Copy each line of the data below with the word "overflow".

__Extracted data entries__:
-=-=-=-=-
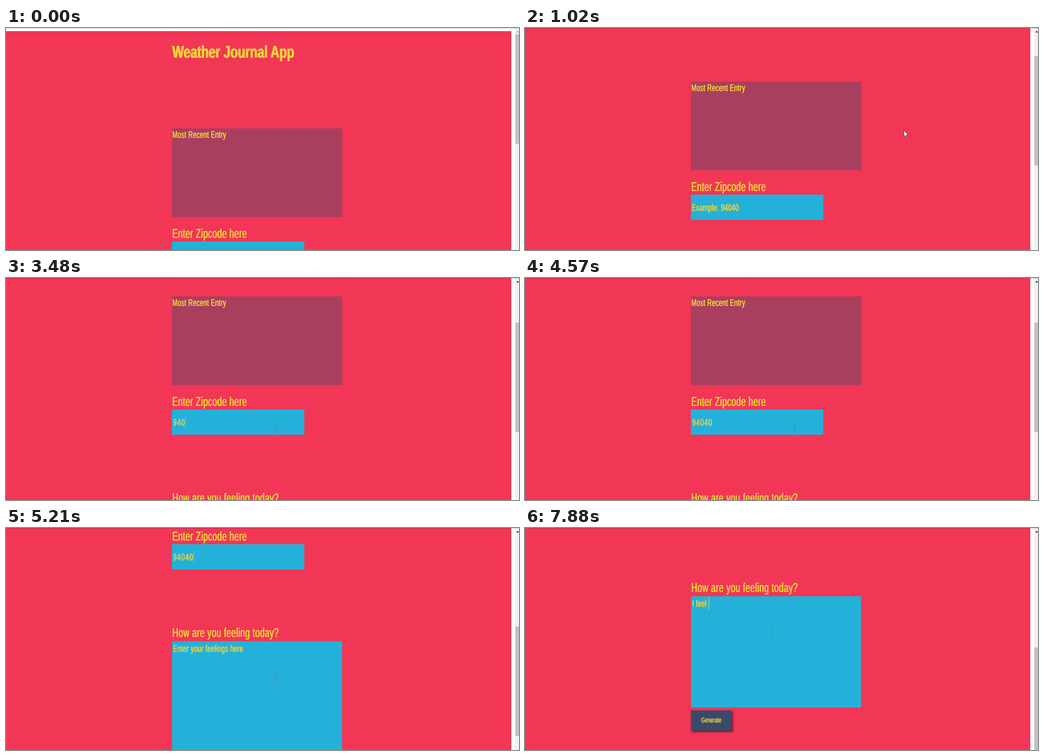
Recreate the animation shown at these times as an HTML page. Size 1135 by 493 pixels, loop 8 s.

```html
<!DOCTYPE html>
<html lang="en">
<head>
<meta charset="utf-8">
<title>Weather Journal App</title>
<style>
  html, body { margin: 0; width: 100%; height: 100%; overflow: hidden; background: #fff; }
  #stage { position: relative; width: 1135px; height: 493px; overflow: hidden; }
  #stage div, #stage svg, .caret { position: absolute; }
  #page { left: 0; top: 0; width: 1118px; height: 1300px; will-change: transform; }
  #red { top: 7px; width: 1118px; height: 1293px; background: #f23656; }
  #entry { left: 367px; top: 223px; width: 377px; height: 197px; background: #a93f5e; }
  #input { left: 367px; top: 474px; width: 293px; height: 56px; background: #23b1da; }
  #area {
    left: 367px; top: 689px; width: 377px; height: 248px; box-sizing: border-box;
    background: #23b1da; border: 1px solid #767f8c;
  }
  #button {
    left: 367px; top: 943px; width: 91px; height: 45px; background: #3b4a6b;
    border-radius: 1px; box-shadow: 2px 3px 4px rgba(0, 0, 0, .55);
  }
  #grip { left: 735px; top: 929px; }

  /* condensed face; --y is the baseline */
  .t {
    left: var(--x); top: calc(var(--y) - .3465em); line-height: 0; white-space: pre;
    font-family: "Liberation Sans", Arial, sans-serif; font-size: 21.3px; letter-spacing: .035em;
    color: #f2d23c; transform: scaleX(.635); transform-origin: 0 0;
    text-rendering: geometricPrecision; text-shadow: .026em 0, -.026em 0;
  }
  .head { font-size: 28.5px; }
  .title { font-size: 38px; font-weight: bold; letter-spacing: 0; transform: scaleX(.71); }
  .small { font-size: 15.9px; }
  #zip { letter-spacing: .11em; }
  .caret { top: calc(.3465em - 21px); width: 1.56px; height: 27px; background: #e8d64c; }

  #bar { left: 1126px; top: 0; width: 9px; height: 493px; background: #f1f1f1; }
  #thumb { left: 1px; top: 14px; width: 8px; height: 243px; background: #c1c1c1; }
  #up { left: 3px; top: 6px; border: 3.5px solid transparent; border-top: 0; border-bottom: 4px solid; }
  #line { left: 0; top: 0; width: 1135px; height: 1px; background: rgba(0, 0, 0, .22); }
  #arrow, #beam { left: 0; top: 0; overflow: visible; }
</style>
</head>
<body>
<div id="stage">
  <div id="page">
    <div id="red"></div>
    <div class="t title" style="--x:368px;--y:67px">Weather Journal App</div>
    <div id="entry"></div>
    <div class="t" style="--x:367.5px;--y:244px">Most Recent Entry</div>
    <div class="t head" style="--x:367.5px;--y:467px">Enter Zipcode here</div>
    <div id="input"></div>
    <div class="t" id="zipHint" style="--x:369px;--y:510px">Example: 94040</div>
    <div class="t" id="zip" style="--x:369.5px;--y:510px"><span></span><i class="caret"></i></div>
    <div class="t head" style="--x:367.5px;--y:681px">How are you feeling today?</div>
    <div id="area"></div>
    <svg id="grip" width="8" height="8"><path d="M0 7.500L7.500 0M4 7.500L7.500 4" stroke="#8fb4bf"/></svg>
    <div class="t" id="moodHint" style="--x:370px;--y:713px">Enter your feelings here</div>
    <div class="t" id="mood" style="--x:370px;--y:713px"><span></span><i class="caret"></i></div>
    <div id="button"></div>
    <div class="t small" style="--x:390px;--y:972px">Generate</div>
  </div>
  <div id="bar"><div id="thumb"></div><div id="up"></div></div>
  <div id="line"></div>
  <svg id="arrow" width="12" height="18">
    <path d="M.5 .5V14L3.600 11.200L5.700 16L7.800 15.100L5.700 10.500H9.800Z" fill="#fff" stroke="#222" stroke-width=".8"/>
  </svg>
  <svg id="beam" width="9" height="15">
    <path d="M-4 -7H-1Q0 -7 0 -6Q0 -7 1 -7H4M0 -6V6M-4 7H-1Q0 7 0 6Q0 7 1 7H4" fill="none" stroke-width="1.2"/>
  </svg>
</div>
<script>
  const LOOP = 8000;
  const NOTCH = 89;
  const $ = id => document.getElementById(id);
  const show = (el, on) => { el.style.visibility = on ? 'visible' : 'hidden'; };

  // Eased progress from 0 to 1, starting at `start`
  function ease(t, start, duration) {
    const p = Math.min(1, Math.max(0, (t - start) / duration));
    return p * p * (3 - 2 * p);
  }

  // Two single wheel turns, then two double ones
  const scrollAt = t => NOTCH * (
    1.02 * ease(t, 500, 280) + 1.02 * ease(t, 970, 210) +
    2 * ease(t, 4680, 260) + 2 * ease(t, 5080, 284));

  function pointerAt(t) {
    const enter = ease(t, 140, 400);
    const toZip = ease(t, 1300, 410);
    const toMood = ease(t, 5440, 190);
    return {
      x: 760 + 78 * enter - 240.5 * toZip - 52 * toMood,
      y: -30 + 257 * enter + 107.5 * toZip - 106 * toMood
    };
  }

  function drawField(id, text, t, focus, blur, firstKey, gap) {
    const count = Math.min(text.length, Math.max(0, Math.floor((t - firstKey) / gap) + 1));
    const lastKey = count ? firstKey + (count - 1) * gap : focus;
    const [span, caret] = $(id).children;
    span.textContent = text.slice(0, count);
    show($(id + 'Hint'), !count);
    show(caret, t >= focus && t < blur && (t - lastKey) % 1000 < 500);
  }

  function drawPointer({ x, y }, scroll) {
    const isBeam = x < 660;
    const docY = y + scroll;
    const onField = docY > 474 && docY < 530 || docY > 689;
    show($('arrow'), !isBeam);
    show($('beam'), isBeam);
    $(isBeam ? 'beam' : 'arrow').style.transform = `translate(${x}px, ${y}px)`;
    $('beam').style.stroke = onField ? '#a8656e' : '#8a9a80';
  }

  function draw() {
    const t = performance.now() % LOOP;
    const scroll = Math.round(scrollAt(t));
    $('page').style.transform = `translateY(${-scroll}px)`;
    $('thumb').style.transform = `translateY(${scroll * .467}px)`;
    $('up').style.borderBottomColor = scroll ? '#333' : '#a3a3a3';
    drawPointer(pointerAt(t), scroll);
    drawField('zip', '94040', t, 1970, 5820, 3020, 220);
    drawField('mood', 'I feel ', t, 5820, LOOP, 6710, 195);
    requestAnimationFrame(draw);
  }
  draw();
</script>
</body>
</html>
```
-=-=-=-=-
__RESULT__:
  html, body { margin: 0; width: 100%; height: 100%; overflow: hidden; background: #fff; }
  #stage { position: relative; width: 1135px; height: 493px; overflow: hidden; }
  #arrow, #beam { left: 0; top: 0; overflow: visible; }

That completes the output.